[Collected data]

....

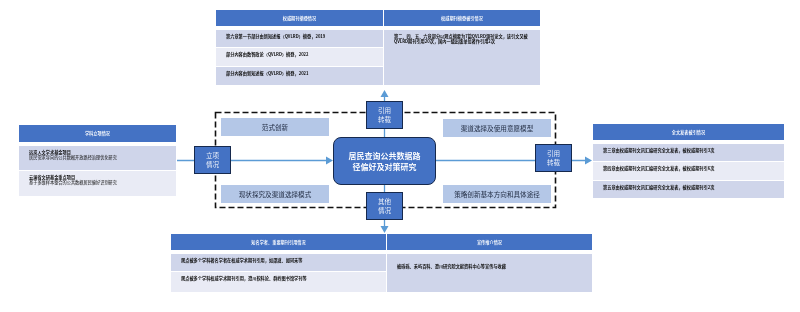
<!DOCTYPE html>
<html lang="zh-CN">
<head>
<meta charset="utf-8">
<title>研究成果关系图</title>
<style>
:root {
  --blue: #4472c4;
  --navy: #16294d;
  --line: #5b9bd5;
  --label: #b4c7e7;
  --band: #cfd5ea;
  --band-light: #e9ebf5;
  --ink: #111;
}
* { box-sizing: border-box; margin: 0; }
html, body { width: 800px; height: 312px; overflow: hidden; background: #fff; }
body { font-family: "Noto Sans CJK SC", "Noto Sans", sans-serif; color: var(--ink); }
.diagram { position: relative; width: 800px; height: 312px; overflow: hidden; }
.connectors { position: absolute; left: 0; top: 0; }

.panel {
  position: absolute;
  display: grid;
  column-gap: 1px;
  row-gap: 1px;
  font-size: 4.2px;
  line-height: 5px;
  font-weight: 700;
  white-space: nowrap;
}
.panel h2 {
  display: flex;
  align-items: center;
  justify-content: center;
  margin-bottom: 3px;
  background: var(--blue);
  color: #fff;
  font-size: inherit;
}
.cell { padding: 4px 10px 0; background: var(--band); }
.cell.light { background: var(--band-light); }
.cell.tall { grid-column: 2; }
.cell p { font-weight: 400; }
.panel-digest { left: 216px; top: 10px; width: 324px; grid-template: 19px 17px 18px 18px / 167px 1fr; }
.panel-digest .tall { grid-row: 2 / 5; }
.panel-grants { left: 19px; top: 125px; width: 157px; grid-template: 20px 24px 25px / 1fr; }
.panel-fulltext { left: 593px; top: 124px; width: 191px; grid-template: 19px 17px 18px 17px / 1fr; }
.panel-influence { left: 171px; top: 234px; width: 421px; grid-template: 19px 17px 20px / 215px 1fr; }
.panel-influence .tall { grid-row: 2 / 4; padding-top: 10px; }

.topic, .node, .core {
  position: absolute;
  display: flex;
  align-items: center;
  justify-content: center;
  text-align: center;
  white-space: nowrap;
}
.topic { width: 108px; height: 18px; background: var(--label); color: #1f2a40; font-size: 6.6px; }
.topic-a { left: 221px; top: 118px; }
.topic-b { left: 443px; top: 119px; }
.topic-c { left: 221px; top: 185px; }
.topic-d { left: 443px; top: 185px; }
.node {
  width: 37px;
  height: 28px;
  background: var(--blue);
  border: 1.5px solid var(--navy);
  color: #fff;
  font-size: 6.6px;
  line-height: 9px;
}
.node-top { left: 366px; top: 101px; }
.node-left { left: 194px; top: 146px; }
.node-right { left: 535px; top: 144px; }
.node-bottom { left: 366px; top: 192px; }
.core {
  left: 333px;
  top: 137px;
  width: 103px;
  height: 48px;
  background: var(--blue);
  border: 1.5px solid var(--navy);
  border-radius: 8px;
  color: #fff;
  font-size: 8px;
  line-height: 11px;
  font-weight: 700;
}
</style>
</head>
<body>
<main class="diagram">
  <svg class="connectors" width="800" height="312" viewBox="0 0 800 312" aria-hidden="true">
    <defs>
      <path id="arrowhead" d="M0 0L-7 -4V4Z" fill="var(--line)"/>
    </defs>
    <rect x="215.5" y="112.5" width="340" height="95" fill="none" stroke="var(--ink)" stroke-width="1.6" stroke-dasharray="6 3"/>
    <path d="M177 160.500H328M436 160.500H587M384.500 137V94M384.500 185V229" fill="none" stroke="var(--line)" stroke-width="1.3"/>
    <use href="#arrowhead" transform="translate(333 160.5)"/>
    <use href="#arrowhead" transform="translate(592 160.5)"/>
    <use href="#arrowhead" transform="translate(384.5 90) rotate(-90)"/>
    <use href="#arrowhead" transform="translate(384.5 233) rotate(90)"/>
  </svg>

  <section class="panel panel-digest">
    <h2>权威期刊摘登情况</h2>
    <h2>权威期刊摘登被引情况</h2>
    <div class="cell">第六章第一节部分由新知述报（QVLRD）摘登，2019</div>
    <div class="cell tall">第二、四、五、六章部分以观点摘要为7篇QVLRD源刊论文，该引文又被<br>QVLRD期刊引用20次，国内一级出版单位著作引用2次</div>
    <div class="cell light">部分内容由数智政论（QVLRD）摘登，2022</div>
    <div class="cell">部分内容由新知述报（QVLRD）摘登，2021</div>
  </section>

  <section class="panel panel-grants">
    <h2>学科立项情况</h2>
    <div class="cell">远岚人文学术基金项目<p>居民需求导向的公共数据开放路径治理优化研究</p></div>
    <div class="cell light">云澜省文研基金重点项目<p>基于多维样本整合的公共数据居民偏好识别研究</p></div>
  </section>

  <section class="panel panel-fulltext">
    <h2>全文发表被引情况</h2>
    <div class="cell">第三章由权威期刊文讯汇编研究全文发表，被权威期刊引3次</div>
    <div class="cell light">第四章由权威期刊文讯汇编研究全文发表，被权威期刊引6次</div>
    <div class="cell">第五章由权威期刊文讯汇编研究全文发表，被权威期刊引2次</div>
  </section>

  <section class="panel panel-influence">
    <h2>知名学者、重要期刊引用情况</h2>
    <h2>宣传推介情况</h2>
    <div class="cell">观点被多个学科著名学者在权威学术期刊引用，如邵澈、闻珂禾等</div>
    <div class="cell tall">被砾砾、禾屿百科、澄川研究院文献资料中心等宣传与收藏</div>
    <div class="cell light">观点被多个学科权威学术期刊引用，澄川软科论、群岭图书馆学刊等</div>
  </section>

  <div class="topic topic-a">范式创新</div>
  <div class="topic topic-b">渠道选择及使用意愿模型</div>
  <div class="topic topic-c">现状探究及渠道选择模式</div>
  <div class="topic topic-d">策略创新基本方向和具体途径</div>

  <div class="node node-top">引用<br>转载</div>
  <div class="node node-left">立项<br>情况</div>
  <div class="node node-right">引用<br>转载</div>
  <div class="node node-bottom">其他<br>情况</div>
  <h1 class="core">居民查询公共数据路<br>径偏好及对策研究</h1>
</main>
</body>
</html>
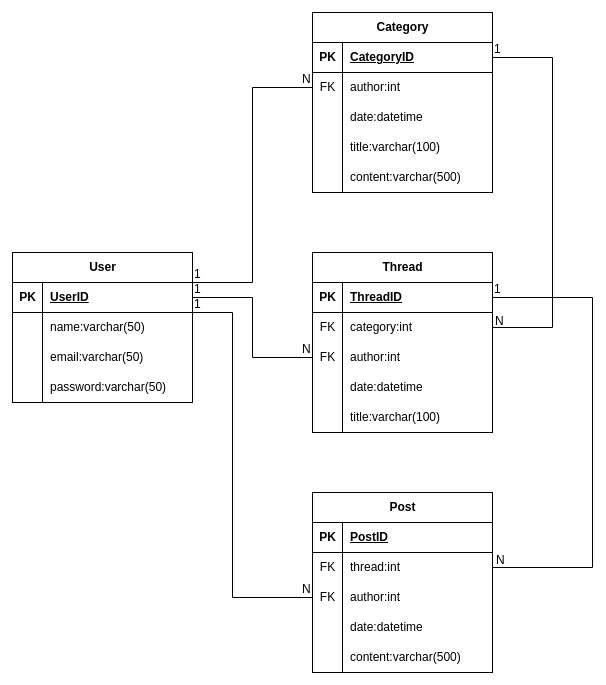
<!DOCTYPE html>
<html lang="en">
<head>
<meta charset="utf-8">
<title>Forum entity relationship diagram</title>
<style>
  :root { --ink: #000; --paper: #fff; --row: 30px; }
  * { box-sizing: border-box; }
  body { margin: 0; background: var(--paper); }
  .diagram {
    position: relative; width: 606px; height: 685px; overflow: hidden;
    background: var(--paper); color: var(--ink);
    font: 12px/29px "Liberation Sans", Arial, sans-serif;
  }
  .relations { position: absolute; inset: 0; }
  .relations path { fill: none; stroke: var(--ink); }
  .relations text { fill: var(--ink); }
  .entity {
    position: absolute; width: 181px; height: 181px; overflow: hidden;
    border: 1px solid var(--ink); background: var(--paper);
  }
  .user { left: 12px; top: 252px; height: 151px; }
  .category { left: 312px; top: 12px; }
  .thread { left: 312px; top: 252px; }
  .post { left: 312px; top: 492px; }
  h2 {
    margin: 0; height: var(--row); border-bottom: 1px solid var(--ink);
    font-size: 12px; font-weight: 700; text-align: center;
  }
  dl { margin: 0; display: grid; grid-template-columns: 30px 1fr; grid-auto-rows: var(--row); }
  dt { border-right: 1px solid var(--ink); text-align: center; }
  dd { margin: 0; padding-left: 7px; white-space: nowrap; }
  .primary { border-bottom: 1px solid var(--ink); font-weight: 700; }
  dd.primary { text-decoration: underline; }
</style>
</head>
<body>
<main class="diagram">
  <svg class="relations" width="606" height="685" viewBox="0 0 606 685" role="img" aria-label="Relations between entities">
    <g transform="translate(.5 .5)">
      <path d="M192 282H252V87H312"/>
      <path d="M192 297H252V357H312"/>
      <path d="M192 312H232V597H312"/>
      <path d="M492 57H552V327H492"/>
      <path d="M492 297H592V567H492"/>
    </g>
    <g class="cardinality">
      <text x="194" y="278">1</text><text x="302" y="83">N</text>
      <text x="194" y="293">1</text><text x="302" y="353">N</text>
      <text x="194" y="308">1</text><text x="302" y="593">N</text>
      <text x="494" y="53">1</text><text x="495" y="325">N</text>
      <text x="494" y="293">1</text><text x="496" y="564">N</text>
    </g>
  </svg>

  <section class="entity user">
    <h2>User</h2>
    <dl>
      <dt class="primary">PK</dt><dd class="primary">UserID</dd>
      <dt></dt><dd>name:varchar(50)</dd>
      <dt></dt><dd>email:varchar(50)</dd>
      <dt></dt><dd>password:varchar(50)</dd>
    </dl>
  </section>

  <section class="entity category">
    <h2>Category</h2>
    <dl>
      <dt class="primary">PK</dt><dd class="primary">CategoryID</dd>
      <dt>FK</dt><dd>author:int</dd>
      <dt></dt><dd>date:datetime</dd>
      <dt></dt><dd>title:varchar(100)</dd>
      <dt></dt><dd>content:varchar(500)</dd>
    </dl>
  </section>

  <section class="entity thread">
    <h2>Thread</h2>
    <dl>
      <dt class="primary">PK</dt><dd class="primary">ThreadID</dd>
      <dt>FK</dt><dd>category:int</dd>
      <dt>FK</dt><dd>author:int</dd>
      <dt></dt><dd>date:datetime</dd>
      <dt></dt><dd>title:varchar(100)</dd>
    </dl>
  </section>

  <section class="entity post">
    <h2>Post</h2>
    <dl>
      <dt class="primary">PK</dt><dd class="primary">PostID</dd>
      <dt>FK</dt><dd>thread:int</dd>
      <dt>FK</dt><dd>author:int</dd>
      <dt></dt><dd>date:datetime</dd>
      <dt></dt><dd>content:varchar(500)</dd>
    </dl>
  </section>
</main>
</body>
</html>
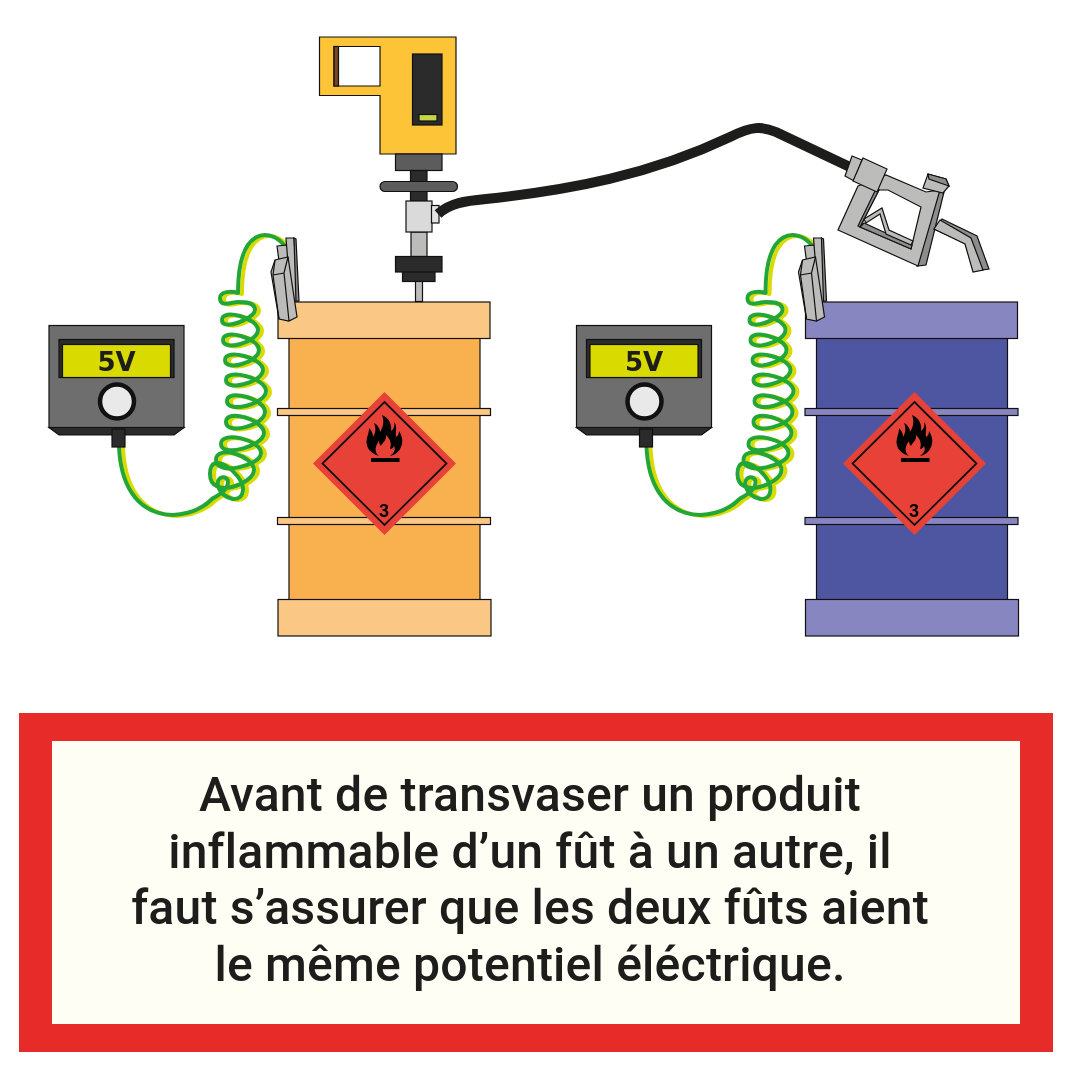
<!DOCTYPE html>
<html lang="fr">
<head>
<meta charset="utf-8">
<title>Transvasement de produits inflammables</title>
<style>
:root {
  --ink: #1d1d1b;
  --red: #e62b29;
  --hazard: #e84238;
  --paper: #fffef5;
  --yellow: #fdc437;
  --display: #d9db00;
  --green: #23a638;
  --metal: #bcbcbb;
  --metal-dark: #8d8d8d;
  --case: #6e6e6e;
  --dark: #2b2b2b;
}
* { box-sizing: border-box; margin: 0; padding: 0; }
body {
  width: 1072px;
  height: 1072px;
  overflow: hidden;
  display: flex;
  flex-direction: column;
  background: #fff;
  color: var(--ink);
}
.scene { display: block; flex: none; width: 1072px; height: 713px; }
.notice {
  flex: none;
  height: 339px;
  margin: 0 19px;
  padding: 26px 12px 0 0;
  border: solid var(--red);
  border-width: 28px 33px;
  background: var(--paper);
}
.notice p {
  display: flex;
  flex-direction: column;
  align-items: center;
  font: 500 48px/56.5px Roboto, sans-serif;
  letter-spacing: 0.2px;
  white-space: nowrap;
}
.drum-orange { --lid: #fac784; --body: #f9b04e; }
.drum-blue { --lid: #8886c0; --body: #4f56a1; }
.outlined { stroke: #111; stroke-width: 1.2; }
.lid { fill: var(--lid); }
.barrel { fill: var(--body); }
.metal { fill: var(--metal); }
.metal-dark { fill: var(--metal-dark); }
.case { fill: var(--case); }
.dark { fill: var(--dark); }
.cable { fill: none; stroke-width: 4; stroke-linecap: round; stroke-linejoin: round; }
.reading { font: bold 26px "DejaVu Sans", sans-serif; fill: var(--ink); }
.class-number { font: bold 18px "Liberation Sans", sans-serif; }
</style>
</head>
<body>
<svg class="scene" viewBox="0 0 1072 713" role="img" aria-label="Deux fûts reliés à la terre et une pompe de transvasement">
  <defs>
    <g id="drum" class="outlined">
      <rect class="barrel" x="289" y="330" width="191" height="280"/>
      <rect class="lid" x="278" y="302" width="212" height="36.5"/>
      <rect class="lid" x="277.5" y="408.5" width="213" height="7"/>
      <rect class="lid" x="277.5" y="517.5" width="213" height="7"/>
      <rect class="lid" x="278" y="599.5" width="213" height="36.5"/>
    </g>

    <path id="coil" class="cable" d="M284 245C270 228 238 226 238 293C232 291 220 291 220 298C220 308 232 302 238 302S255 302 255 310S222 332 222 320S258 318 258 330S223 352 223 340S259 338 259 350S225 372 225 360S263 358 263 370S226 392 226 380S266 378 266 391S227 414 227 401S265 399 265 412S226 436 226 422S264 420 264 433S221 458 221 444S261 440 261 453S216 476 216 460S254 456 254 470S210 500 210 474S243 474 243 489C243 505 222 500 218 486C216 475 228 475 228 482C228 490 220 494 212 499C188 524 122 528 119 446"/>

    <g id="meter">
      <g class="outlined">
        <rect class="case" x="49" y="325.5" width="135" height="102"/>
        <polygon class="dark" points="49,427.5 184,427.5 174,435 59,435"/>
        <rect class="dark" x="59" y="339.5" width="115" height="38"/>
        <rect x="62.5" y="344.5" width="108" height="33" fill="var(--display)"/>
        <rect class="dark" x="112" y="429" width="13" height="18"/>
      </g>
      <circle cx="117" cy="401.5" r="17" fill="#e9e9e9" stroke="#111" stroke-width="4.5"/>
      <text class="reading" x="116.5" y="371" text-anchor="middle">5V</text>
    </g>

    <g id="clamp" class="outlined">
      <polygon class="metal" points="277,246 288,245 292,275 281,276"/>
      <polygon class="metal" points="286,238 294,238 298,301 291,301"/>
      <path class="metal-dark" d="M294 238L296 239L299 301H296Z"/>
      <polygon class="metal" points="271,272 275,260 288,257 297,317 289,321 279,319"/>
      <path fill="none" d="M275 260L273 275L279 319M273 275L284 273L288 257M284 273L289 321"/>
    </g>

    <g id="station">
      <use href="#drum"/>
      <use href="#coil" x="4" y="1" stroke="var(--display)"/>
      <use href="#coil" stroke="var(--green)"/>
      <use href="#meter"/>
      <use href="#clamp"/>
    </g>

    <g id="flammable-label">
      <polygon points="384.5,392 456,463.5 384.5,535 313,463.5" fill="var(--hazard)"/>
      <polygon points="384.5,402 446.5,463.5 384.5,525 322.5,463.5" fill="none" stroke="#111" stroke-width="1.8"/>
      <path d="M379 456C369 453 365 446 367 438C368 434 369 432 369 428C372 431 373 434 373 437C376 432 376 428 374 423C378 425 380 429 380 432C384 426 384 420 382 415C389 418 392 424 391 431C394 429 395 426 394 422C398 427 395 431 396 437C398 436 399 434 399 431C403 437 403 443 401 447C399 452 395 455 390 456C394 453 396 450 394 446C393 448 392 449 390 449C392 443 390 439 386 435C387 440 383 442 381 446C380 445 379 443 379 441C375 446 374 452 379 456Z"/>
      <rect x="371" y="458" width="28.5" height="4"/>
      <text class="class-number" x="384" y="517" text-anchor="middle">3</text>
    </g>
  </defs>

  <use class="drum-orange" href="#station"/>
  <use class="drum-blue" href="#station" x="527.5"/>
  <use href="#flammable-label"/>
  <use href="#flammable-label" x="530"/>

  <g id="pump" class="outlined">
    <path fill="var(--yellow)" fill-rule="evenodd" d="M319.5 37H456V154H380V95.500H319.500ZM334 46.500V86H380V46.500Z"/>
    <rect x="334" y="46.500" width="4.500" height="39.500" fill="#7a4520"/>
    <rect class="dark" x="412.500" y="54" width="29.500" height="71"/>
    <rect x="419" y="114.500" width="18" height="6.500" fill="#c6d544"/>
    <rect x="395.500" y="154" width="46.500" height="16.500" fill="#5c5c5c"/>
    <rect class="dark" x="410.500" y="170.500" width="16.500" height="31"/>
    <rect x="380" y="181.500" width="77.500" height="10" rx="5" fill="#5c5c5c"/>
    <rect class="metal" x="411" y="232" width="16" height="24.500"/>
    <rect x="406" y="201" width="26" height="31" fill="#dadada"/>
    <rect x="431.500" y="205.500" width="7.500" height="17.500" fill="#e3e3e3"/>
    <rect class="dark" x="402.500" y="271" width="32.500" height="10.500"/>
    <rect class="dark" x="395.500" y="256.500" width="46.500" height="15.500"/>
    <rect class="metal" x="415.500" y="281.500" width="7" height="20"/>
  </g>

  <path id="hose" fill="none" stroke="var(--ink)" stroke-width="10" d="M438 214C450 203 465 201 486 199C570 190 650 175 730 137C752 126 762 126 776 132L852 168"/>

  <g id="nozzle" class="outlined">
    <polygon class="metal-dark" points="935,188 944,192 926,265 917,266"/>
    <polygon class="metal-dark" points="934,229 942,219 977,236 989,269 974,271 965,243"/>
    <polygon class="metal" points="934,229 940,220 971,238 983,270 973,272 965,244"/>
    <path class="metal" fill-rule="evenodd" d="M858 186L886 175L926 192L940 190L918 266L838 230ZM879 190L860 227L911 249L921 207L888 190Z"/>
    <path class="metal-dark" d="M879 190L875 191L858 226L860 227ZM860 227L911 249L912 245L864 223Z"/>
    <path class="metal" d="M864 219L882 208L889 230L913 241L911 245L886 234L880 214L866 223Z"/>
    <polygon class="metal" points="928,174 946,179 949,186 943,193 923,188"/>
    <path class="metal-dark" d="M928 174L946 179L949 186L929 179Z"/>
    <polygon class="metal" points="852,156 862,160 854,181 845,176"/>
    <polygon class="metal" points="863,158 887,169 877,192 853,181"/>
  </g>
</svg>

<section class="notice">
  <p>
    <span>Avant de transvaser un produit</span>
    <span>inflammable d’un fût à un autre, il</span>
    <span>faut s’assurer que les deux fûts aient</span>
    <span>le même potentiel éléctrique.</span>
  </p>
</section>
</body>
</html>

....

What you will do:
Among the entries, how many lines hold the word "background"? Please answer with only that number.

Output of the exercise:
12